And it’s big. Like, really big. It took me 11 hours to reach Defiance Bay, the first of the game’s two capital cities. There are multi-path, open-ended quests everywhere, and your journal will fill up rapidly as you explore. It was another 30 hours before I reached the second city, Twin Elms, and there are dozens of towns, temples, ruins, and wilderness sections to explore on the way. There’s a critical path to follow, which leads you naturally across the world map, but you can ignore it and explore at your own pace.
You become the lord of a stronghold early on, opening up an elaborate management side-game in which you upgrade its defences, deal with bandit attacks, and send party members out on quests. And below your stronghold you’ll find the Endless Paths of Od Nua, a gargantuan 15-level mega-dungeon that’s home to some of the toughest battles and best loot in the game, with a big surprise at the end.

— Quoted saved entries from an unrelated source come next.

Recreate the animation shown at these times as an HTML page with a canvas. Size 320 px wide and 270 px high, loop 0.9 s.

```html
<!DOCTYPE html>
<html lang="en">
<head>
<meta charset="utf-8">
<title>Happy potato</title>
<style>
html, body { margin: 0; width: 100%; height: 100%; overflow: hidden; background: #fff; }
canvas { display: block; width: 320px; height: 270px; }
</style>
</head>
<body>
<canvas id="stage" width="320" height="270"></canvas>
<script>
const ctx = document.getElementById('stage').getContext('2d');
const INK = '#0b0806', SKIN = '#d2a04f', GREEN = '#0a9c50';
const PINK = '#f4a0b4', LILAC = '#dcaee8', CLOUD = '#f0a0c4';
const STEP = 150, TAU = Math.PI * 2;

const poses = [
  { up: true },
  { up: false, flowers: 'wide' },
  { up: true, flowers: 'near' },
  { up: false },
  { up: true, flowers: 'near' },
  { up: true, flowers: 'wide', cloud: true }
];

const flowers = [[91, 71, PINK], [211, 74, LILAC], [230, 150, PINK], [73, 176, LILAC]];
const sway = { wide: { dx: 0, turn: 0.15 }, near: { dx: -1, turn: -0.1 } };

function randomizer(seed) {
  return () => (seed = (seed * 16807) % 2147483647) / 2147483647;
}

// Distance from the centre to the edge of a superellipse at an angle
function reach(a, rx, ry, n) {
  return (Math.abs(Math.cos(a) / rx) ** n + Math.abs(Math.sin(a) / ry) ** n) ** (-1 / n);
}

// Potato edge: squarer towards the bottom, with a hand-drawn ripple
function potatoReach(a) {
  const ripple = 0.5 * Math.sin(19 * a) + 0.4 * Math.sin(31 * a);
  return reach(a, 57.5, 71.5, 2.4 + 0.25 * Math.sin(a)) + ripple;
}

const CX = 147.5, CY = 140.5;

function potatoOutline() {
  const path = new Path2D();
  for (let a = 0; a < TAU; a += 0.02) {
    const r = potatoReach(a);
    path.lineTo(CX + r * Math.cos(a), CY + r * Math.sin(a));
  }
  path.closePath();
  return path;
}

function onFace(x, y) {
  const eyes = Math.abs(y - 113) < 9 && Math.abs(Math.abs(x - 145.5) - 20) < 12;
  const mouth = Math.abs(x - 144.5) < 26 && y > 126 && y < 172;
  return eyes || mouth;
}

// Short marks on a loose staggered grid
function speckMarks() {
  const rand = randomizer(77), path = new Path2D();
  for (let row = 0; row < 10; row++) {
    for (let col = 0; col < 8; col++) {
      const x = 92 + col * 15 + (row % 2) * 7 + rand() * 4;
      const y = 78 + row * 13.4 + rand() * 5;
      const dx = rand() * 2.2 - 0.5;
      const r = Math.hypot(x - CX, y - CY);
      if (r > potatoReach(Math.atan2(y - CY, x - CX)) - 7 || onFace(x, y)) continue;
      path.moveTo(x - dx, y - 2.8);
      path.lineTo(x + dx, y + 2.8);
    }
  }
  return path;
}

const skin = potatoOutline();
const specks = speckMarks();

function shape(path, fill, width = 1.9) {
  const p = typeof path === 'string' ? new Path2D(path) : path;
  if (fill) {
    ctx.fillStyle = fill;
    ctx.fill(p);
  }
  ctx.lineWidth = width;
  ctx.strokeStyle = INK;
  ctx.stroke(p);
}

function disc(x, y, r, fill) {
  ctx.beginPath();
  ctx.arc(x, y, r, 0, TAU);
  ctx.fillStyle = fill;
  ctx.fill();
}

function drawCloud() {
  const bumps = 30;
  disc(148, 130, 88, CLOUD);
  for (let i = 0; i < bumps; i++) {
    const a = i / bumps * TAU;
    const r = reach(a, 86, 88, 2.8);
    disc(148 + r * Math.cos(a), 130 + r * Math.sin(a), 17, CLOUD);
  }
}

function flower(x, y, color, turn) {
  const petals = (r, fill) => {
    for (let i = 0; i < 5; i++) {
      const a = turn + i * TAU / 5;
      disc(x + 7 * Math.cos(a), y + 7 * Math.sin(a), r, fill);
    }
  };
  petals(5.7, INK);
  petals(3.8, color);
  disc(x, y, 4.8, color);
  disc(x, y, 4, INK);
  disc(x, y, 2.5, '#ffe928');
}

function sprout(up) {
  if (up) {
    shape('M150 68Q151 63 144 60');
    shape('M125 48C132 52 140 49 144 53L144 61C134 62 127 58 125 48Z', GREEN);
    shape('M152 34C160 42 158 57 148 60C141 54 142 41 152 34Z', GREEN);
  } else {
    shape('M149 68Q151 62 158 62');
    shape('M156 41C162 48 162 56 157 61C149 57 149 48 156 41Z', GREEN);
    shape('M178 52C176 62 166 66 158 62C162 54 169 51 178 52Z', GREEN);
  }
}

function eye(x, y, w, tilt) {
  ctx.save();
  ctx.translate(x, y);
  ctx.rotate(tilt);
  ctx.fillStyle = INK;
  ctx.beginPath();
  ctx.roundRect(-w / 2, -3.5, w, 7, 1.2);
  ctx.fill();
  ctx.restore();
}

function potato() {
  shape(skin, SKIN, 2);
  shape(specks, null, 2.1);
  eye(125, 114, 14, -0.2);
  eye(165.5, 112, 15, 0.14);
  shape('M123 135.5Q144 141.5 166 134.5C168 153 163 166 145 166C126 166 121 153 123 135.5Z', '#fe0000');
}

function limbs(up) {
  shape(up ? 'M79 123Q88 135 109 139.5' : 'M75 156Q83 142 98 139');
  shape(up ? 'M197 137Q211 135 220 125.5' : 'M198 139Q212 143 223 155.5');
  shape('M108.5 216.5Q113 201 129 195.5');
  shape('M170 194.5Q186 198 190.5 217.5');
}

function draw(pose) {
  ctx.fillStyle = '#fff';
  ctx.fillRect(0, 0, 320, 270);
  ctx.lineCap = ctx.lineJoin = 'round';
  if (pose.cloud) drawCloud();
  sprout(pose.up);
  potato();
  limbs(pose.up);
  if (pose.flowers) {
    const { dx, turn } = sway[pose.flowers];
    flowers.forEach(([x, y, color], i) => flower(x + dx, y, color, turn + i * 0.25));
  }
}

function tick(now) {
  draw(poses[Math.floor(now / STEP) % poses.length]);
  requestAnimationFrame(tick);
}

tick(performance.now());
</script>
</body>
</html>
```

This is a big, fat, deep adventure that lets you carve your own unique path through a fantasy world that’s been brilliantly brought to life with rich, evocative writing. It’s a game steeped in a bygone era of computer RPG design, but somehow it doesn’t feel archaic. Obsidian have always been bound to other peoples’ worlds—Fallout, Dungeons & Dragons, Star Wars, South Park—but in creating their own from scratch, they’ve made not only their best game to date, but one of the best RPGs on PC.